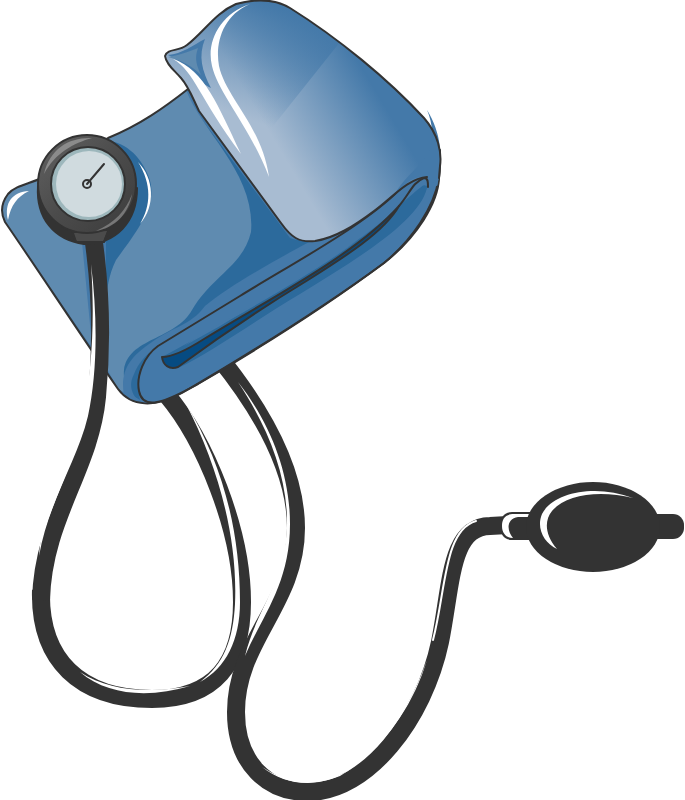
<!DOCTYPE html>
<html lang="en">
<head>
<meta charset="utf-8">
<title>Blood pressure monitor</title>
<style>
:root {
  --paper: #ffffff;
  --rubber: #333333;
  --cuff-light: #5f8bb0;
  --cuff-mid: #4479a9;
  --cuff-shade: #2c6a9c;
  --cuff-deep: #064b82;
  --flap-pale: #a8bcd2;
  --dial: #d0dbdf;
  --dial-shade: #9db7bc;
  --metal: #4b4b4b;
}
html, body { margin: 0; background: var(--paper); overflow: hidden; }
svg { display: block; width: 685px; height: 800px; }
.line { stroke: var(--rubber); stroke-width: 2; stroke-linejoin: round; stroke-linecap: round; }
.open { fill: none; }
.hose { fill: none; stroke: var(--rubber); stroke-width: 18; }
.glint { fill: var(--paper); }
.glint-line { fill: none; stroke: var(--paper); stroke-width: 2; stroke-linecap: round; }
.rubber { fill: var(--rubber); }
.cuff-light { fill: var(--cuff-light); }
.cuff-mid { fill: var(--cuff-mid); }
.cuff-shade { fill: var(--cuff-shade); }
.cuff-deep { fill: var(--cuff-deep); }
.pale { stop-color: var(--flap-pale); }
.mid { stop-color: var(--cuff-mid); }
</style>
</head>
<body>
<svg viewBox="0 0 685 800" role="img" aria-label="Blood pressure cuff with dial gauge, hoses and hand bulb">
  <defs>
    <linearGradient id="flap-sheen" gradientUnits="userSpaceOnUse" x1="247" y1="150" x2="368" y2="78">
      <stop class="pale" offset="0"/>
      <stop class="pale" offset=".2"/>
      <stop class="mid" offset="1"/>
    </linearGradient>
    <linearGradient id="flap-top" gradientUnits="userSpaceOnUse" x1="262" y1="0" x2="222" y2="110">
      <stop class="mid" offset="0"/>
      <stop class="mid" offset=".15" stop-opacity=".8"/>
      <stop class="mid" offset="1" stop-opacity="0"/>
    </linearGradient>
    <linearGradient id="rim-metal" x1="0" y1="0" x2="1" y2="1">
      <stop offset="0" stop-color="#626262"/>
      <stop offset=".5" stop-color="#4b4b4b"/>
      <stop offset="1" stop-color="#3c3c3c"/>
    </linearGradient>
    <clipPath id="cuff-clip">
      <path id="cuff-shape" d="M8 194C15 186 28 184 42 178L108 138C140 125 165 107 188 89L280 40L430 130C440 145 441 162 439 178C434 208 412 240 384 263C320 310 235 362 182 393C155 408 131 407 118 389C78 331 38 270 5 222C0 212 2 202 8 194Z"/>
    </clipPath>
  </defs>

  <g id="gauge-hose-loop">
    <path class="hose" d="M41 590C39 660 80 699 152 699C215 699 242 663 242 602C242 530 205 440 166 394"/>
    <path class="glint" d="M186 404C222 462 240 530 240 602C240 640 226 668 200 682C224 664 233 640 235 604C238 536 217 464 186 404Z"/>
    <path class="glint" d="M80 672C110 692 150 693 190 686C150 698 108 696 80 672Z"/>
  </g>

  <g id="bulb-hose">
    <path class="hose" d="M218 356C252 398 296 462 296 528C296 604 236 640 236 712C236 764 268 792 308 792C368 792 424 718 440 642C452 582 450 527 490 526L508 525"/>
    <path class="glint" d="M238 382C268 420 290 470 290 524C290 584 262 616 245 656C256 610 285 582 287 526C288 474 266 424 238 382Z"/>
    <path class="glint" d="M262 767C285 785 312 787 340 776C380 752 410 708 427 660C413 706 384 748 344 773C314 786 284 782 262 767Z"/>
    <path class="glint-line" d="M433 640C446 590 444 530 476 521"/>
  </g>

  <g id="hand-bulb">
    <rect class="rubber" x="640" y="514" width="44" height="25" rx="11"/>
    <path class="rubber" d="M534 512H512C504 512 500 518 500 526C500 534 504 540 512 540H534Z"/>
    <path class="glint" d="M530 514H514C505 514 502 519 502 526C502 533 506 538 513 538C506 529 507 519 518 517H530Z"/>
    <ellipse class="rubber" cx="593" cy="527" rx="67" ry="45"/>
    <path class="glint" d="M633 498C596 484 553 492 542 514C536 528 544 543 557 549C545 535 544 521 552 511C566 494 600 490 633 498Z"/>
  </g>

  <g id="cuff">
    <use href="#cuff-shape" class="cuff-mid"/>
    <g clip-path="url(#cuff-clip)">
      <path class="cuff-shade" d="M180 90L290 238C310 246 345 232 380 204L430 170L400 205L160 350C140 362 136 378 140 400L120 388L100 240L60 160Z"/>
      <path class="cuff-light" d="M100 140C140 128 160 110 186 90C202 132 256 174 251 232C243 266 212 276 192 310C175 340 128 338 124 370C123 380 126 388 134 398L118 389L100 356C109 320 101 290 116 260C138 230 160 202 148 175C140 156 125 140 100 140Z"/>
      <path class="cuff-light" d="M8 194C15 186 28 184 42 178C38 205 60 232 86 242L98 340L90 345L5 222C0 212 2 202 8 194Z"/>
      <path class="cuff-mid" d="M82 242H106V345H92Z"/>
      <path class="cuff-mid" d="M311 241C344 240 376 207 404 184C372 226 329 246 290 270L178 335C156 348 143 353 134 374C128 386 132 394 139 402L124 396C120 372 128 358 152 342C174 326 190 326 205 306C230 285 276 260 311 241Z"/>
      <path class="cuff-shade" d="M396 206C350 240 290 273 240 303L162 350C180 350 206 333 230 318C294 280 360 246 396 206Z"/>
    </g>
    <path class="cuff-mid line" d="M427 177C414 172 405 184 394 195C356 230 290 265 240 296L158 346C144 356 136 376 139 391C141 401 147 404 157 402C168 400 181 393 198 384C270 342 333 301 384 263C417 237 438 203 439 178L440 150Z"/>
    <path class="cuff-shade" d="M401 204C424 184 428 180 427 188C419 222 355 260 300 294C250 324 210 353 178 368C169 369 164 364 162 357C240 314 340 262 401 204Z"/>
    <path class="cuff-mid" d="M427 186C410 180 400 205 388 216C352 249 290 282 220 326L184 346C240 307 330 270 381 220C400 203 410 173 428 178Z"/>
    <path class="cuff-deep line" d="M162 357C174 357 190 348 204 339C260 304 355 256 399 206C384 232 346 256 308 280C260 309 212 342 178 367C169 370 163 365 162 357Z"/>
    <path class="line open" d="M399 206C410 193 413 182 424 178C428 178 428 182 428 187"/>
    <use href="#cuff-shape" class="line open"/>
    <path class="glint" d="M29 191C12 192 4 203 8 220C11 205 17 197 29 191Z"/>
    <path class="glint" d="M138 162C154 178 156 206 140 224C151 206 152 184 138 162Z"/>
  </g>

  <g id="cuff-flap">
    <path id="flap-shape" fill="url(#flap-sheen)" d="M165 56C168 48 178 52 187 45C205 31 215 13 236 4C258 -2 275 -1 290 8C338 38 388 79 424 118C438 134 442 152 440 166L437 186L427 177C408 178 390 200 374 211C354 226 335 238 315 241C299 243 291 237 281 223L199 111C193 99 189 87 181 78C174 70 166 64 165 56Z"/>
    <use href="#flap-shape" fill="none"/>
    <path fill="url(#flap-top)" d="M165 56C168 48 178 52 187 45C205 31 215 13 236 4C258 -2 275 -1 290 8L340 42L270 130L199 111C193 99 189 87 181 78C174 70 166 64 165 56Z"/>
    <path class="cuff-mid" d="M168 55C182 54 193 45 205 39C198 56 202 71 211 88C197 82 190 66 168 55Z"/>
    <path class="cuff-light" d="M168 57C182 55 192 50 198 48C194 59 197 66 201 75C191 65 182 61 168 57Z"/>
    <path class="cuff-mid" d="M427 110C442 134 442 158 439 178L437 186L427 177C414 174 404 185 394 195C405 176 421 166 429 152C434 140 433 124 427 110Z"/>
    <path class="glint" d="M250 4C220 14 206 42 212 66C218 93 250 127 269 177C262 126 226 98 219 66C215 44 222 16 250 4Z"/>
    <path class="glint" d="M173 59C195 72 199 98 241 154C218 106 205 70 173 59Z"/>
    <path class="line open" d="M427 177C408 178 390 200 374 211C354 226 335 238 315 241C299 243 291 237 281 223L199 111C193 99 189 87 181 78C174 70 166 64 165 56C168 48 178 52 187 45C205 31 215 13 236 4C258 -2 275 -1 290 8C338 38 388 79 424 118C438 134 442 152 440 166L439 178"/>
  </g>

  <g id="gauge-hose-front">
    <path class="hose" d="M93 236C101 290 102 345 97 397C90 470 43 518 41 600"/>
    <path class="glint" d="M91 264C98 320 97 375 88 416C77 462 49 500 39 556C43 500 72 458 83 414C92 370 95 320 91 264Z"/>
  </g>

  <g id="gauge">
    <path fill="#333333" class="line" d="M38 186C36 218 54 240 84 244C116 244 137 222 137 188Z"/>
    <path fill="#4b4b4b" d="M74 233L77 242H103L107 231Z"/>
    <path class="line open" d="M72 233L76 242H104L109 230"/>
    <circle class="line" cx="87" cy="184" r="49" fill="url(#rim-metal)"/>
    <path d="M44 174C50 148 70 137 92 138C74 143 55 153 44 174Z" fill="#8b8b8b"/>
    <path d="M132 194C129 214 114 228 96 231C114 223 126 211 132 194Z" fill="#777777"/>
    <circle class="line" cx="88" cy="184" r="37" fill="var(--dial-shade)"/>
    <circle cx="89" cy="184" r="33" fill="var(--dial)"/>
    <circle class="line open" cx="87" cy="184" r="4"/>
    <path class="line open" d="M87 184L104 164"/>
  </g>
</svg>
</body>
</html>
══════════
→ EXERCISE DETAILS: Each line in the listing where the word "Blood" is found is to be copied.

→ TASK RESULT:
<title>Blood pressure monitor</title>
<svg viewBox="0 0 685 800" role="img" aria-label="Blood pressure cuff with dial gauge, hoses and hand bulb">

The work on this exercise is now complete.